## To do
Look down the entries below and report how many lines hold the string "width"; write nothing else.

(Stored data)
╭──
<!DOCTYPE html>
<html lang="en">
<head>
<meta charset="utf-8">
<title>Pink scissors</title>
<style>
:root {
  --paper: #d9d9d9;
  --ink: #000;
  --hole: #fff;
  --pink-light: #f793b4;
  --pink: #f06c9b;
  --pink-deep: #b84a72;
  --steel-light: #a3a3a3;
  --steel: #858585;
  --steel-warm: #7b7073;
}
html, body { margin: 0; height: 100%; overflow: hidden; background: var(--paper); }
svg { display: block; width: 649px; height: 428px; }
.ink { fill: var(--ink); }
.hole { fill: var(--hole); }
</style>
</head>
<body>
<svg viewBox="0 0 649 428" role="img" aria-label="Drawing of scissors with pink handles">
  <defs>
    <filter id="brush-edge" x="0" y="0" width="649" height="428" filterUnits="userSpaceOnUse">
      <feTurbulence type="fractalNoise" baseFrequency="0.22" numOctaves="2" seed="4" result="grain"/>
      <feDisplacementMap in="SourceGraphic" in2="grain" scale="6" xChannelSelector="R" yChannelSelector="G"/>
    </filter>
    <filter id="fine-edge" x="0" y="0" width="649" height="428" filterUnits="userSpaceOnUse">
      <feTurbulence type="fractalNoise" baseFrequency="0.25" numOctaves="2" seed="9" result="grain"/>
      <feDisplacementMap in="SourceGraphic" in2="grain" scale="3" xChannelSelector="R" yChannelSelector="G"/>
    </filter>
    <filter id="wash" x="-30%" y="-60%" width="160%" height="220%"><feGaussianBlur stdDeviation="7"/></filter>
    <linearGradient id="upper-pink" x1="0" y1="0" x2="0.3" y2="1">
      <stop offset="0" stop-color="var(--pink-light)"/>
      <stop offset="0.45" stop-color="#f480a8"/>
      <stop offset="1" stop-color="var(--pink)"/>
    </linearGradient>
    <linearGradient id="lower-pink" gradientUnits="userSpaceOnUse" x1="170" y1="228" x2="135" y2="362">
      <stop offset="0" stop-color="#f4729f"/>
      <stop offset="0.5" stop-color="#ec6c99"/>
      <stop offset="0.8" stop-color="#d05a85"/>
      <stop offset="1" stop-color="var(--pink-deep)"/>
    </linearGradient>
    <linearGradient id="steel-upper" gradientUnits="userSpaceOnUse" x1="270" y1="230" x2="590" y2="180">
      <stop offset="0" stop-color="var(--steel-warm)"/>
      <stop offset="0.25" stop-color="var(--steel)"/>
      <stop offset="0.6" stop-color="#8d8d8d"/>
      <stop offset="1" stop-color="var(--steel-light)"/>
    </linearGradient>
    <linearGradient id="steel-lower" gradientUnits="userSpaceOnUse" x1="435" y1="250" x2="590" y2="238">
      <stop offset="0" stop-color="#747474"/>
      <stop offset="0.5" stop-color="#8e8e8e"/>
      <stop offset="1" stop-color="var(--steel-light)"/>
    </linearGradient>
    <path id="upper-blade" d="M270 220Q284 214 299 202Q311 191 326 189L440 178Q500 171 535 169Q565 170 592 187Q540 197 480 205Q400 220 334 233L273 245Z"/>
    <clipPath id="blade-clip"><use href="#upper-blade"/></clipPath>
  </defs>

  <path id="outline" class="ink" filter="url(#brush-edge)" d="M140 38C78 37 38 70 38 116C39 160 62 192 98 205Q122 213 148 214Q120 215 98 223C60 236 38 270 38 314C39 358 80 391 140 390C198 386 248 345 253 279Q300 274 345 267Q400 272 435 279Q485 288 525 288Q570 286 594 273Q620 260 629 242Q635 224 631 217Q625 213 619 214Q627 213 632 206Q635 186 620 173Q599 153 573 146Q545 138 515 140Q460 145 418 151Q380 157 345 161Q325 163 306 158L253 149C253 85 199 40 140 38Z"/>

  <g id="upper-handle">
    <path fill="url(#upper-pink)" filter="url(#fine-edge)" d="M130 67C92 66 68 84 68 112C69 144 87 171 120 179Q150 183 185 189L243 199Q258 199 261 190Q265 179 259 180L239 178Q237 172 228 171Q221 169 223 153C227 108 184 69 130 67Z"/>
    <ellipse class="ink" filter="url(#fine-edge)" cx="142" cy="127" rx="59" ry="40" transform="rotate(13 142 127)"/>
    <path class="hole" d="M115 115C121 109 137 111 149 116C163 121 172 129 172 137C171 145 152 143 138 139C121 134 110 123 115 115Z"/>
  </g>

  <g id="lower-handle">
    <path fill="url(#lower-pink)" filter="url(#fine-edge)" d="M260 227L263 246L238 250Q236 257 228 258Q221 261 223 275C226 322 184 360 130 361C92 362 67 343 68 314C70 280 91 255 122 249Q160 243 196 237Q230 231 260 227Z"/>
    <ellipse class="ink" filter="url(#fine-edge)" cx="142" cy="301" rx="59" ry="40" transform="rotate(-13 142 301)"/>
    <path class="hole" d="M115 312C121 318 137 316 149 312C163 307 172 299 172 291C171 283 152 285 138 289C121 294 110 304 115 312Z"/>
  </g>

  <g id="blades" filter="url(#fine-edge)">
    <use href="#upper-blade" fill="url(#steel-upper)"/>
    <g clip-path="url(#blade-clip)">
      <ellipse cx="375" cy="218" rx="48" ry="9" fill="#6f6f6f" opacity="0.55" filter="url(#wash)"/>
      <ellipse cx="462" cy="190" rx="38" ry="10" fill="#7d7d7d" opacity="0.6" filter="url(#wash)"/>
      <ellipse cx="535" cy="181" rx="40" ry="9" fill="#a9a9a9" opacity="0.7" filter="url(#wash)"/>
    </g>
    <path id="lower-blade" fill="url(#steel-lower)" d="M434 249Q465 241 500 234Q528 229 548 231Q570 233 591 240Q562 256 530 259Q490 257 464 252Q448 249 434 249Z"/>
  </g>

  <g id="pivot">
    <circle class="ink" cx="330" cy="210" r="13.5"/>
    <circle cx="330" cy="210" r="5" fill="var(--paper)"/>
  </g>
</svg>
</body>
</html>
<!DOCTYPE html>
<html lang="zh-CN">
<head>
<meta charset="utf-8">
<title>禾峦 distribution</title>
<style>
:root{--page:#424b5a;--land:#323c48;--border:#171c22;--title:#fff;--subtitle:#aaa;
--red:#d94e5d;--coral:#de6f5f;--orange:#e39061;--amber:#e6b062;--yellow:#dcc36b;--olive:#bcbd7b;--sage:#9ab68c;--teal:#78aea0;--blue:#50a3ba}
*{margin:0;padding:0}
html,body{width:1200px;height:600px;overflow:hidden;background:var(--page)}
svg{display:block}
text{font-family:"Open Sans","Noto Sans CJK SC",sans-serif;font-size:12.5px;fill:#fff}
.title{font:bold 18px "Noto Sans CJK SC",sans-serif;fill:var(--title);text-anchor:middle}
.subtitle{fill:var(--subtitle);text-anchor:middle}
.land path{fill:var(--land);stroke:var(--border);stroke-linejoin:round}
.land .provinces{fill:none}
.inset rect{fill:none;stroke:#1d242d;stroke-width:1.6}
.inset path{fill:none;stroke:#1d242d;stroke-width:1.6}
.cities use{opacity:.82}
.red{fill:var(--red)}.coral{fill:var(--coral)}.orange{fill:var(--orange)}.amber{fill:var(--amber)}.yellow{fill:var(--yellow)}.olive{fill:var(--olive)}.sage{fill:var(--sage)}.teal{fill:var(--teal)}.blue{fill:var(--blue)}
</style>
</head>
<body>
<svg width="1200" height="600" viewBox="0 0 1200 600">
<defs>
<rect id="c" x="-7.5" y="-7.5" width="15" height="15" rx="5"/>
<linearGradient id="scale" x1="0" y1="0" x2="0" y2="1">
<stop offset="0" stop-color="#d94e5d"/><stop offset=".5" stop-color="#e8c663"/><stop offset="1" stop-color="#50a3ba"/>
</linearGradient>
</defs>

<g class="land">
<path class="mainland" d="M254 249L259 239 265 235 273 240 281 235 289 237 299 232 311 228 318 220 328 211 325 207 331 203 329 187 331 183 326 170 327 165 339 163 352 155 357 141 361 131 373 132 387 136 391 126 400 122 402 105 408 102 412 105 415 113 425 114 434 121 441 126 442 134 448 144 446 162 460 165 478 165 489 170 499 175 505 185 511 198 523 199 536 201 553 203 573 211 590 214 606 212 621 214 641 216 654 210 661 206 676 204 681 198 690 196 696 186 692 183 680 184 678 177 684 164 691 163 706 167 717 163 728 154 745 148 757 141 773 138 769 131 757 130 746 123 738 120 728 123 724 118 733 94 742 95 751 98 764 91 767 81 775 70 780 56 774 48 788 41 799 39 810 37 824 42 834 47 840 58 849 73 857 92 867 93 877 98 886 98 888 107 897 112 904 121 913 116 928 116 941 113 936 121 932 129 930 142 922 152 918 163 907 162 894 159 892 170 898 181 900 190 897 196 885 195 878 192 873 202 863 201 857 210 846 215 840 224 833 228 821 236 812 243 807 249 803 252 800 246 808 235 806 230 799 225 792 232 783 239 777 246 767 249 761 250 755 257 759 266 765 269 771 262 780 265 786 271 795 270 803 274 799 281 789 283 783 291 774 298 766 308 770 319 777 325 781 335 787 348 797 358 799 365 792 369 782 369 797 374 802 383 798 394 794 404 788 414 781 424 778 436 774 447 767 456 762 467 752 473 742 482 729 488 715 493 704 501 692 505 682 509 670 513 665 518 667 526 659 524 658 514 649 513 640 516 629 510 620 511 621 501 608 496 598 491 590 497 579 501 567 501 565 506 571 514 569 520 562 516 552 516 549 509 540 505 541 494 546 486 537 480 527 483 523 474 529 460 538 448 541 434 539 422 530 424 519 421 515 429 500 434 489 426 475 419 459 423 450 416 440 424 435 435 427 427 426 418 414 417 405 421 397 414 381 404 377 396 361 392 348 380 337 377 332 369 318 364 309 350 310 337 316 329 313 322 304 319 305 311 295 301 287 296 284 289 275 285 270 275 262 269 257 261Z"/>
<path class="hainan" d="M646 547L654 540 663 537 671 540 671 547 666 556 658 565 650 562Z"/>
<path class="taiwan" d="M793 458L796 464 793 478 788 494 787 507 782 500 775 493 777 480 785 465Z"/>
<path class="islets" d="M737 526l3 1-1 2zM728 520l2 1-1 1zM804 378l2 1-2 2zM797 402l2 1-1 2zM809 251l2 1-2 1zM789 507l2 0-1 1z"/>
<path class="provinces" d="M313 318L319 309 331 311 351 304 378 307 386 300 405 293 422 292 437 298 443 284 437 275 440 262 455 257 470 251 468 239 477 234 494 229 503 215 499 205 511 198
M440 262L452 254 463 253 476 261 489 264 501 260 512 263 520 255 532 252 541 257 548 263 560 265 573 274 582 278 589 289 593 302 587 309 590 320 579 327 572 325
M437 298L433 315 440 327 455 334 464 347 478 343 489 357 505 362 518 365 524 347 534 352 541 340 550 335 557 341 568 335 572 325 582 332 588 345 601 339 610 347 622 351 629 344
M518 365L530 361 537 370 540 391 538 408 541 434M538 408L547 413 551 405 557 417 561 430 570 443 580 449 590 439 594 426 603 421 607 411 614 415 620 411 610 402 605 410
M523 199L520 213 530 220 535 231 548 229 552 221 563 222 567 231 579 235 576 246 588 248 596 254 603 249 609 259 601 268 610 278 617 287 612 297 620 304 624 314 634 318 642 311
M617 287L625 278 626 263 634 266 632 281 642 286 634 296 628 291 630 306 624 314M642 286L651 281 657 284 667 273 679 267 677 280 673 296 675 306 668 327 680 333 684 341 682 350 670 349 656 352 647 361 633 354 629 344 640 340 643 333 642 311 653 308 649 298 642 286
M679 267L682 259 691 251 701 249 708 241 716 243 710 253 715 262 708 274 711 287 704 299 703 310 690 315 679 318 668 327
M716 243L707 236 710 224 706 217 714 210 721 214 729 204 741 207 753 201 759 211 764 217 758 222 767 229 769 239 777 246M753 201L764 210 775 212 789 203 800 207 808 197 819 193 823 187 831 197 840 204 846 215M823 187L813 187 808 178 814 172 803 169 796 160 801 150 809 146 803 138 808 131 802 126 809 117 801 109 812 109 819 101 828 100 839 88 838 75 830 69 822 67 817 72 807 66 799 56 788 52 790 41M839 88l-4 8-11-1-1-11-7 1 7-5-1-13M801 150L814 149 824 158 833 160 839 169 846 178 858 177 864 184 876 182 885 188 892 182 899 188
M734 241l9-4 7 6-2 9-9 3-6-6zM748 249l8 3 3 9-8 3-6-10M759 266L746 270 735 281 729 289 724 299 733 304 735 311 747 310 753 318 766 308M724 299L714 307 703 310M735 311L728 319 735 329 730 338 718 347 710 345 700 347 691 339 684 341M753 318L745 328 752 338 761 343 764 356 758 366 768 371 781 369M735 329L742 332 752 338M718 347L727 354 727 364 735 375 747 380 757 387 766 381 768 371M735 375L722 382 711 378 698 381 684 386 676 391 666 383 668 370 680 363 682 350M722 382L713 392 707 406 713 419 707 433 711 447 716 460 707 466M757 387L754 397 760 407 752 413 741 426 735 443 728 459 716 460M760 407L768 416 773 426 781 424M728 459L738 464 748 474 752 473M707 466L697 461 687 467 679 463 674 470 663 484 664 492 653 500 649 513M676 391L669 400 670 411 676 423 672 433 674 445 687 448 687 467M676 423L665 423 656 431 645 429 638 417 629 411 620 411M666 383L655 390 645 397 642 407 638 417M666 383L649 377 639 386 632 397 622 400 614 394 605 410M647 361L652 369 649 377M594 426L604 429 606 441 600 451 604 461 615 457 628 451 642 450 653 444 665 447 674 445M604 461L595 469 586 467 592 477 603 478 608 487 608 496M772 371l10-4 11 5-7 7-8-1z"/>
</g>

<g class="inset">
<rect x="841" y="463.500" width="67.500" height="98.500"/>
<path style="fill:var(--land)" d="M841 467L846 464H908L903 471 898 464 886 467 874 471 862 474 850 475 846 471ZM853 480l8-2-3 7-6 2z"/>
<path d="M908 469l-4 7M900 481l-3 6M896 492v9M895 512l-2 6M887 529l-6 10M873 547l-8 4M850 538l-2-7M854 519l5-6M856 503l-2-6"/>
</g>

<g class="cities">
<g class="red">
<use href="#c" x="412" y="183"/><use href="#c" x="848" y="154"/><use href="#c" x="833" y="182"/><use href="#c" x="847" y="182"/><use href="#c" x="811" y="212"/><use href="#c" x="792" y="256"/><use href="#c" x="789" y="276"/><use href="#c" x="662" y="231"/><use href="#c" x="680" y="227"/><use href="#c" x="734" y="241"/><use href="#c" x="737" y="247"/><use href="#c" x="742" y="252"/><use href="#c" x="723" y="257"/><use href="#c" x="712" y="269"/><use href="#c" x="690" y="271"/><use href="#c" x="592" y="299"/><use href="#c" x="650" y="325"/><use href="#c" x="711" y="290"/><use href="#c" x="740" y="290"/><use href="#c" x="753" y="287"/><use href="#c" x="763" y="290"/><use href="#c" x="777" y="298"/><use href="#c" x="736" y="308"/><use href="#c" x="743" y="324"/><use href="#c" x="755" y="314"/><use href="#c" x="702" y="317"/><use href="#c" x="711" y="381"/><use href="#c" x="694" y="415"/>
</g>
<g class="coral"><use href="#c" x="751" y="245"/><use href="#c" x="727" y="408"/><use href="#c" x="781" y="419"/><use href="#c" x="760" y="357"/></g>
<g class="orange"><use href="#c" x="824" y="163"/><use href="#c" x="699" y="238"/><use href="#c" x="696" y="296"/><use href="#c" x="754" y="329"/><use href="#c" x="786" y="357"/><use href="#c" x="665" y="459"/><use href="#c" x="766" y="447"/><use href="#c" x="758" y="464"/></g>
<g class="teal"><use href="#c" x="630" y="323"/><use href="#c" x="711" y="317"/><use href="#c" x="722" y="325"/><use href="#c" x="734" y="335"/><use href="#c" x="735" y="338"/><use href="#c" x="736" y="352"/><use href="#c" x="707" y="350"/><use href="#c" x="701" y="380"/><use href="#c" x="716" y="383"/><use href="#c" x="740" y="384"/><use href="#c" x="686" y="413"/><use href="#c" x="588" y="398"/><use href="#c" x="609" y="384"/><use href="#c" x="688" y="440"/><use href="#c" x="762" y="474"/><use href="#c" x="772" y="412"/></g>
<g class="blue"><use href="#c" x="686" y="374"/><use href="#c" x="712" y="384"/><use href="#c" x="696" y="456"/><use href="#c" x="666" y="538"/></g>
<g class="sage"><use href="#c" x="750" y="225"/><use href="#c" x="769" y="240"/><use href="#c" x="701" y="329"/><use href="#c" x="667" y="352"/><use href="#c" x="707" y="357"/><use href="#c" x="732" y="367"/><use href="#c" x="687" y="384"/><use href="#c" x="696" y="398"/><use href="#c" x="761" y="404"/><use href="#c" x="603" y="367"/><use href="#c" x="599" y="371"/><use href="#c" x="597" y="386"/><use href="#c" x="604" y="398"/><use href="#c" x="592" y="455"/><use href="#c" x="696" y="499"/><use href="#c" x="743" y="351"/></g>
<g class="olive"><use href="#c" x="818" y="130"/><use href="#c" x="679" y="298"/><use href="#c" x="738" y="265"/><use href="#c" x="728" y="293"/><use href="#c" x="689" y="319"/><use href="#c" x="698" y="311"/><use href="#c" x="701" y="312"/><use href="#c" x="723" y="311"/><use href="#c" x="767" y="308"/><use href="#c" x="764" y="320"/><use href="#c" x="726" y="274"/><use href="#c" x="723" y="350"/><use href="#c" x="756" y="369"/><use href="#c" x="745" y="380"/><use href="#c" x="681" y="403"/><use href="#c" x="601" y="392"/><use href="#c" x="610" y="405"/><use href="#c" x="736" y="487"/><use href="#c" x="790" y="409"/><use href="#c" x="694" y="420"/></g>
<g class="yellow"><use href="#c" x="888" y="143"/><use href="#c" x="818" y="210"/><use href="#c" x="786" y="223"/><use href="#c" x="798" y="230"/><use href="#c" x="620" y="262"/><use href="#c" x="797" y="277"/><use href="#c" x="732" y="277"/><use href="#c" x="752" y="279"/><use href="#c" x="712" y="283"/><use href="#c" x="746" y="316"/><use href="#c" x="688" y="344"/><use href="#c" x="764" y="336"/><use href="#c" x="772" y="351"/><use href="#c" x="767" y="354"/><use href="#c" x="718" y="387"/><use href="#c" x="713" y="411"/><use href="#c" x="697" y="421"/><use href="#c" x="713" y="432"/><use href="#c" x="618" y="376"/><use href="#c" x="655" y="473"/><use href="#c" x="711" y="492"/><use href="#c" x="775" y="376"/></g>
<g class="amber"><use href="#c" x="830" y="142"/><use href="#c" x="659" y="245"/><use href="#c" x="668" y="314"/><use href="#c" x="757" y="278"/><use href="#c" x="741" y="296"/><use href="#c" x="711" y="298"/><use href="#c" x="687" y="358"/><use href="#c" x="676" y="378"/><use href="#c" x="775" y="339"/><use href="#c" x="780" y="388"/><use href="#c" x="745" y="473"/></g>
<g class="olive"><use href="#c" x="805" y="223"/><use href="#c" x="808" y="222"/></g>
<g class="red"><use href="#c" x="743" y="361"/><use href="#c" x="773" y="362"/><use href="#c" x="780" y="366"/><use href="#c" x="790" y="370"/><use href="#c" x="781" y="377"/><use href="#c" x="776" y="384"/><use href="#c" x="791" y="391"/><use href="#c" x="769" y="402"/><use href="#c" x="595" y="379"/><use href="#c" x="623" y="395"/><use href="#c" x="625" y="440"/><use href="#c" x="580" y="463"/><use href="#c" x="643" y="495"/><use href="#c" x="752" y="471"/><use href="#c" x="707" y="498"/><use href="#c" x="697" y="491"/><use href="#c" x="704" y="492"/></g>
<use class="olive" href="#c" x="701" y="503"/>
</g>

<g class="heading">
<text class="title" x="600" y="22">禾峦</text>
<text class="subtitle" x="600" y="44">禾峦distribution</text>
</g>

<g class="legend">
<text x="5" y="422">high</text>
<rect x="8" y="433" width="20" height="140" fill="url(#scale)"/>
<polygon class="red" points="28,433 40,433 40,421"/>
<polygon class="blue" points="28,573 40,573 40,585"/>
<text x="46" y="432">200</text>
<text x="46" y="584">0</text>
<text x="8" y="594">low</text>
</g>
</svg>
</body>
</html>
╰──
## Answer to this exercise
11